We recommend hotel La Piedra located along the waterfront. For food we highly recommend the restaurant at Puerto Amistad. This is a yacht club, so if you get hungry in Bahia, just look for the sailboats.
Twenty-four kilometers south of Bahia is San Clemente and San Jacinto, two communities with a 12km stretch of sandy beach. This area is much more populated than the beaches north of Bahia and offers limited creature comforts.
The town is not well developed but the beach and views are outstanding. If you are planning to buy real estate in San Clemente make sure to visit first.
San Clemente is home to Palm Azul, a beach development with a hotel, pool and condos.
Manta is an important shipping and industrial center with a deep-water port, a large airport being transformed into an international air cargo center, hotels, restaurants, and shopping centers with everything you could need. Manta’s cultural and tourism offerings are limited and the beach is average.
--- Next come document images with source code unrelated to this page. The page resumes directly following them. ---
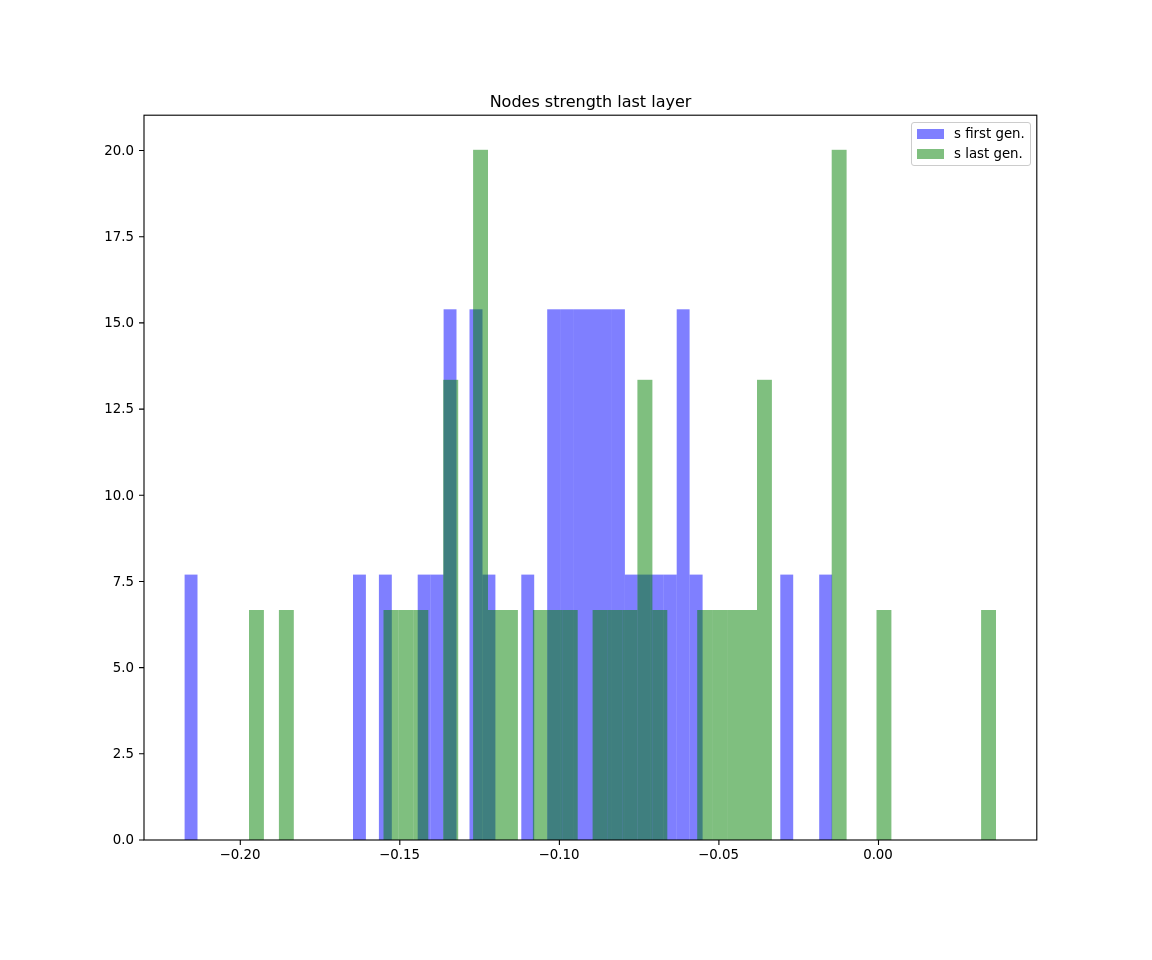
<!DOCTYPE html>
<html lang="en">
<head>
<meta charset="utf-8">
<title>Nodes strength last layer</title>
<style>
:root {
  --paper: #fff;
  --ink: #000;
  --first-gen: #0000ff;
  --last-gen: #008000;
  --legend-line: #ccc;
}
* { box-sizing: border-box; margin: 0; padding: 0; }
html, body { width: 1152px; height: 960px; overflow: hidden; background: var(--paper); }
.chart {
  display: grid;
  grid-template-columns: 144px 893px 115px;
  grid-template-rows: 115px 725px 120px;
  width: 1152px;
  height: 960px;
  color: var(--ink);
  font: 13.33px/16px "DejaVu Sans", sans-serif;
}
.bars { grid-area: 1 / 1 / -1 / -1; width: 1152px; height: 960px; }
.first-gen { fill: var(--first-gen); opacity: .5; }
.last-gen { fill: var(--last-gen); opacity: .5; }
.series-first rect { fill: var(--first-gen); fill-opacity: .5; }
.series-last rect { fill: var(--last-gen); fill-opacity: .5; }
.axes { fill: none; stroke: var(--ink); stroke-width: 1.1; }
h1 {
  grid-area: 1 / 2;
  align-self: end;
  padding-bottom: 3px;
  font-size: 16px;
  font-weight: 400;
  line-height: 20px;
  text-align: center;
}
ol, ul { list-style: none; }
.y-labels {
  grid-area: 2 / 1;
  display: flex;
  flex-direction: column;
  justify-content: space-between;
  margin: 28px 0 -8px;
  padding-right: 10px;
  text-align: right;
}
.x-labels {
  grid-area: 3 / 2;
  display: flex;
  justify-content: space-between;
  width: 698px;
  margin-left: 66px;
  padding-top: 7px;
}
.x-labels li { width: 60px; text-align: center; white-space: nowrap; }
.legend {
  grid-area: 2 / 2;
  justify-self: end;
  align-self: start;
  width: 120px;
  height: 44px;
  margin: 7px 6px 0 0;
  padding: 1px 5px;
  background: var(--paper);
  border: 1px solid var(--legend-line);
  border-radius: 3px;
}
.legend li { display: flex; align-items: center; gap: 10px; height: 20px; white-space: nowrap; }
.swatch { flex: none; width: 27px; height: 10px; }
.swatch-first { background: var(--first-gen); opacity: .5; }
.swatch-last { background: var(--last-gen); opacity: .5; }
</style>
</head>
<body>
<main class="chart">
  <svg class="bars" viewBox="0 0 1152 960" role="img" aria-label="Histogram of node strength for the first and last generation">
    <g class="series-first">
      <rect x="184.6" y="574.6" width="12.9" height="265.4"/>
      <rect x="353" y="574.6" width="12.9" height="265.4"/>
      <rect x="378.9" y="574.6" width="12.9" height="265.4"/>
      <rect x="417.7" y="574.6" width="12.9" height="265.4"/>
      <rect x="430.6" y="574.6" width="13" height="265.4"/>
      <rect x="443.6" y="309.3" width="12.9" height="530.7"/>
      <rect x="469.5" y="309.3" width="13" height="530.7"/>
      <rect x="482.5" y="574.6" width="12.9" height="265.4"/>
      <rect x="521.3" y="574.6" width="12.9" height="265.4"/>
      <rect x="547.2" y="309.3" width="12.9" height="530.7"/>
      <rect x="560.1" y="309.3" width="13" height="530.7"/>
      <rect x="573.1" y="309.3" width="12.9" height="530.7"/>
      <rect x="586" y="309.3" width="13" height="530.7"/>
      <rect x="599" y="309.3" width="12.9" height="530.7"/>
      <rect x="611.9" y="309.3" width="13" height="530.7"/>
      <rect x="624.9" y="574.6" width="12.9" height="265.4"/>
      <rect x="637.8" y="574.6" width="13" height="265.4"/>
      <rect x="650.8" y="574.6" width="12.9" height="265.4"/>
      <rect x="663.7" y="574.6" width="13" height="265.4"/>
      <rect x="676.7" y="309.3" width="12.9" height="530.7"/>
      <rect x="689.6" y="574.6" width="13" height="265.4"/>
      <rect x="780.3" y="574.6" width="12.9" height="265.4"/>
      <rect x="819.2" y="574.6" width="12.9" height="265.4"/>
    </g>
    <g class="series-last">
      <rect x="249" y="610" width="14.9" height="230"/>
      <rect x="278.9" y="610" width="14.9" height="230"/>
      <rect x="383.5" y="610" width="14.9" height="230"/>
      <rect x="398.4" y="610" width="14.9" height="230"/>
      <rect x="413.3" y="610" width="15" height="230"/>
      <rect x="443.2" y="379.8" width="15" height="460.2"/>
      <rect x="473.1" y="149.8" width="14.9" height="690.2"/>
      <rect x="488" y="610" width="15" height="230"/>
      <rect x="503" y="610" width="14.9" height="230"/>
      <rect x="532.9" y="610" width="14.9" height="230"/>
      <rect x="547.8" y="610" width="14.9" height="230"/>
      <rect x="562.7" y="610" width="15" height="230"/>
      <rect x="592.6" y="610" width="15" height="230"/>
      <rect x="607.6" y="610" width="14.9" height="230"/>
      <rect x="622.5" y="610" width="14.9" height="230"/>
      <rect x="637.4" y="379.8" width="15" height="460.2"/>
      <rect x="652.4" y="610" width="14.9" height="230"/>
      <rect x="697.2" y="610" width="14.9" height="230"/>
      <rect x="712.1" y="610" width="15" height="230"/>
      <rect x="727.1" y="610" width="14.9" height="230"/>
      <rect x="742" y="610" width="15" height="230"/>
      <rect x="757" y="379.8" width="14.9" height="460.2"/>
      <rect x="831.7" y="149.8" width="14.9" height="690.2"/>
      <rect x="876.5" y="610" width="14.9" height="230"/>
      <rect x="981.1" y="610" width="14.9" height="230"/>
    </g>
    <g class="axes">
      <rect x="144" y="115.2" width="892.8" height="724.8"/>
      <path d="M139 840h5M139 753.8h5M139 667.6h5M139 581.5h5M139 495.3h5M139 409.1h5M139 322.9h5M139 236.7h5M139 150.5h5"/>
      <path d="M240.3 840v5M399.8 840v5M559.4 840v5M718.9 840v5M878.5 840v5"/>
    </g>
  </svg>

  <h1>Nodes strength last layer</h1>

  <ol class="y-labels">
    <li>20.0</li>
    <li>17.5</li>
    <li>15.0</li>
    <li>12.5</li>
    <li>10.0</li>
    <li>7.5</li>
    <li>5.0</li>
    <li>2.5</li>
    <li>0.0</li>
  </ol>

  <ol class="x-labels">
    <li>−0.20</li>
    <li>−0.15</li>
    <li>−0.10</li>
    <li>−0.05</li>
    <li>0.00</li>
  </ol>

  <ul class="legend">
    <li><span class="swatch swatch-first"></span>s first gen.</li>
    <li><span class="swatch swatch-last"></span>s last gen.</li>
  </ul>
</main>
</body>
</html>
Many Ecuador residents, including expats, are finding that two homes in Ecuador serve as a nice variation, migrating to the highlands as the seasonal weather on the coast get hot.
The views are spectacular and if views are your thing you may be happy with Manta. The coast south of Manta is rugged with cliffs and several homes are available with beautiful views. Your Ecuador beach selection highly depends on individual requirements.
This bustling port city of about 250,000 people has good shopping, great restaurants, shopping malls and lots of real estate to choose from, including many condos for expats.
Rio Manta flows through the city. A malecon or sea wall with many tourist shops and restaurants edges the upscale northern beach area of Playa Murcielago. Here you can swim, surf, wind surf and fish.
Playa Urbana Los Esteros is a much less crowded beach. Playa Tarqui in the south has a bustling restaurant trade and fishermen sell their catches to the delight of tourists.
There have been some reports that beaches are not always safe and robberies of tourists have taken place, but you'll need to check this out for yourself.